These things are all open source and combined they put me in the top 100 of the most active GitHub users (#94). So even if I don’t get to code much at work, I make up for it in my spare time. See all the projects on my GitHub profile.

The road ahead

As various pieces are coming together to form the next generation of web tooling, a lot is still to be done. One thing that’s on the top of my to-do list is to port Web Essentials to VS14. The approach we’re taking with Web Essentials is to bring it back to the basic features of extending the editing experience. This means that a lot of features will be removed.

We’re getting rid of all the node.js based tooling in Web Essentials, such as LESS/Sass/CoffeeScript compilers, minification, JSHint/JSCS integration etc. We are doing that because we’re taking a bet on Grunt/Gulp for those scenarios in VS14. One of the things we’ve learned by having those features in Web Essentials is that they are difficult to maintain, don’t have MSBuild/CI support, are not very flexible, are not cross-platform and error prone.

The rest of the web industry has adopted Grunt/Gulp to handle all these features, and they add all the flexibility that Web Essentials can’t. Removing all this from Web Essentials gives a much higher stability to Visual Studio as well.
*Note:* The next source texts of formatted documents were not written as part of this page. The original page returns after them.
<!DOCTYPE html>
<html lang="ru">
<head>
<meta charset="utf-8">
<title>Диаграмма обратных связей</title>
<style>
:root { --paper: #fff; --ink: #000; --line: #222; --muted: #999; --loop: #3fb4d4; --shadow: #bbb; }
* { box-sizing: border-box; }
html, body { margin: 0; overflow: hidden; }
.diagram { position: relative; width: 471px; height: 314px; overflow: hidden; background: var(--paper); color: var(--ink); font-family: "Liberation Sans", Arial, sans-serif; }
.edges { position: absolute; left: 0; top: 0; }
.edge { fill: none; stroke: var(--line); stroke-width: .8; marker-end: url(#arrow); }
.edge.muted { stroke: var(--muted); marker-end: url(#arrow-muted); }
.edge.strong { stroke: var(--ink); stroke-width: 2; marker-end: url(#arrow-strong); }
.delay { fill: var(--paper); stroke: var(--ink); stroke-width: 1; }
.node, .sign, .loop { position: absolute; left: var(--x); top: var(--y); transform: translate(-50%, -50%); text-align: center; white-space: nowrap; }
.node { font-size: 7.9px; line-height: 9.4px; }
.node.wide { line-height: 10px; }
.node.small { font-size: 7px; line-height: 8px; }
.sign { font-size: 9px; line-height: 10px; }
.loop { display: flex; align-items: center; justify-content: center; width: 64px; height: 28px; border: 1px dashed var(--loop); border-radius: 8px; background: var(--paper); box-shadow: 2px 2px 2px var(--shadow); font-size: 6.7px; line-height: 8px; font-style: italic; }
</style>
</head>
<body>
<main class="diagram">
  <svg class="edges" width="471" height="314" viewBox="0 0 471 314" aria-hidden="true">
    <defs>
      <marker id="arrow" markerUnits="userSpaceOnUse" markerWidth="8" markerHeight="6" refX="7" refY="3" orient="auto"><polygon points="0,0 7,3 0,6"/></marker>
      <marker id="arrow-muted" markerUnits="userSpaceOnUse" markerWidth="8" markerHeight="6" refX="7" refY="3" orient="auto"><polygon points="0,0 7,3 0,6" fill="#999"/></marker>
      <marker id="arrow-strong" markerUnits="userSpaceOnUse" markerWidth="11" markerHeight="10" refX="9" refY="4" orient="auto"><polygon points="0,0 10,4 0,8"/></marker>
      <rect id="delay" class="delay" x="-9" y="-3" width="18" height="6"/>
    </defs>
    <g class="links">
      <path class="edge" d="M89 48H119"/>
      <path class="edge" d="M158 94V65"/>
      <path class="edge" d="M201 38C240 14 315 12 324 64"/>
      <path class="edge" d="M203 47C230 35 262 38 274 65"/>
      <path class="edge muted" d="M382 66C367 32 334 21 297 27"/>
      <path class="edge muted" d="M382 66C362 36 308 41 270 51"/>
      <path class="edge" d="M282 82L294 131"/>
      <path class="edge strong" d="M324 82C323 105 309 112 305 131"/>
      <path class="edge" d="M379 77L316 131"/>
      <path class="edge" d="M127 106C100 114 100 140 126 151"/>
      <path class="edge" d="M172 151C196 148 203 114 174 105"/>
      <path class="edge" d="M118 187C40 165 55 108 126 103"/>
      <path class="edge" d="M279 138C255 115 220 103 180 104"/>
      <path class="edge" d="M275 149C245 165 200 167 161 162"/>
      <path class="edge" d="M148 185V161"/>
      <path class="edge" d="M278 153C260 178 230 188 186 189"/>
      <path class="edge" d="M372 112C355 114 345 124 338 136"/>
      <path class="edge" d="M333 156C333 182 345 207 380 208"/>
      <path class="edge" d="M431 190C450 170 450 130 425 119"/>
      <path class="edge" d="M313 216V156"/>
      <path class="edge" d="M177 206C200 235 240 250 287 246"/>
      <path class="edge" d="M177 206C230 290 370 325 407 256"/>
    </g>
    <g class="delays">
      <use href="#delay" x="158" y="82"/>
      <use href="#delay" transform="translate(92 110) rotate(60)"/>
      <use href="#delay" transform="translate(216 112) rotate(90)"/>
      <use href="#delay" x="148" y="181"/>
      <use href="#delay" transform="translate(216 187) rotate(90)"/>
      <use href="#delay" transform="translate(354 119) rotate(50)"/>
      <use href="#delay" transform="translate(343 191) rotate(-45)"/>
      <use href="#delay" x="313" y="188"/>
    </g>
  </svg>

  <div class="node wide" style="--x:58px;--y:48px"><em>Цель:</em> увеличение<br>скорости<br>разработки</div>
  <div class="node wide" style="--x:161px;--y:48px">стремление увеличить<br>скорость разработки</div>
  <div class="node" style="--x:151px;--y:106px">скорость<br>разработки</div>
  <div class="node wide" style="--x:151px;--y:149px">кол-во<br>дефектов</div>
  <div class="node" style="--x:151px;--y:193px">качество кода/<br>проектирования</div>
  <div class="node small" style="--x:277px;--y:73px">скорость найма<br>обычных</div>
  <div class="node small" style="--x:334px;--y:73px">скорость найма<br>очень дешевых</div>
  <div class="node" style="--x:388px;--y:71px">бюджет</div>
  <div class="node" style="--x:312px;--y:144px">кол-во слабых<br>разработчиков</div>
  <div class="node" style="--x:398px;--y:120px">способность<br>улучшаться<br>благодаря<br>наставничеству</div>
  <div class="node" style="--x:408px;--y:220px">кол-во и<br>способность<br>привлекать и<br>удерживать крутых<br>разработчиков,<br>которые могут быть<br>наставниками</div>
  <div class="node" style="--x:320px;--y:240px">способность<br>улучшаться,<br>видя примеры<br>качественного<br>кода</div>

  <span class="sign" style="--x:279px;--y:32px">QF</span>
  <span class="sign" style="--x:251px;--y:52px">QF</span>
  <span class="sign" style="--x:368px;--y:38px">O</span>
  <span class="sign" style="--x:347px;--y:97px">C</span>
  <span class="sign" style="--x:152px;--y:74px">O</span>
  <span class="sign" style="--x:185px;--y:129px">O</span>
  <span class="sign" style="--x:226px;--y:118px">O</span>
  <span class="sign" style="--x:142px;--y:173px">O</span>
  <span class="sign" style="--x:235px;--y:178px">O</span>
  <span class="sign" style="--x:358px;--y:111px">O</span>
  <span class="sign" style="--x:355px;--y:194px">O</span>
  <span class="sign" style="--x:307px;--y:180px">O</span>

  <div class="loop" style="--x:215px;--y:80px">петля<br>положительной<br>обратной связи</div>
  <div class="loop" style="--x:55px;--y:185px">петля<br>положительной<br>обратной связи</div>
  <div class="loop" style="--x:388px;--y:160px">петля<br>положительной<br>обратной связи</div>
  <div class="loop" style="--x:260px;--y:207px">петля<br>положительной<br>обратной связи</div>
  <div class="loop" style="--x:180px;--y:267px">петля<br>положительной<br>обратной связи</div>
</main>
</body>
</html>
It will also shrink the extension from around 13MB down to around 800Kb.

Stability has been the top issue for Web Essentials 2013 and it’s my top priority to do something about it for the new version. Removing the node.js based features will address this issue.

We’re also looking into improving the Angular and Bootstrap story significantly in Visual Studio, both supporting the current versions but also making sure that Angular 2.0 is fully supported with Intellisense etc. It’s a big task. In Visual Studio 2013 Update 4 we already made modifications to improve the Angular experience. The HTML editor no longer complains about custom elements and attributes and the {{}} templating support has been reimplemented to be more flexible.

Right now is the most exciting time for me at Microsoft as a web developer. The new version of ASP.NET as well as Visual Studio is now mature enough for us to take web development to new heights and break into the future with renewed confidence.

I’m looking forward to Visual Studio 14 and I hope you’ll enjoy it too. It will be glorious.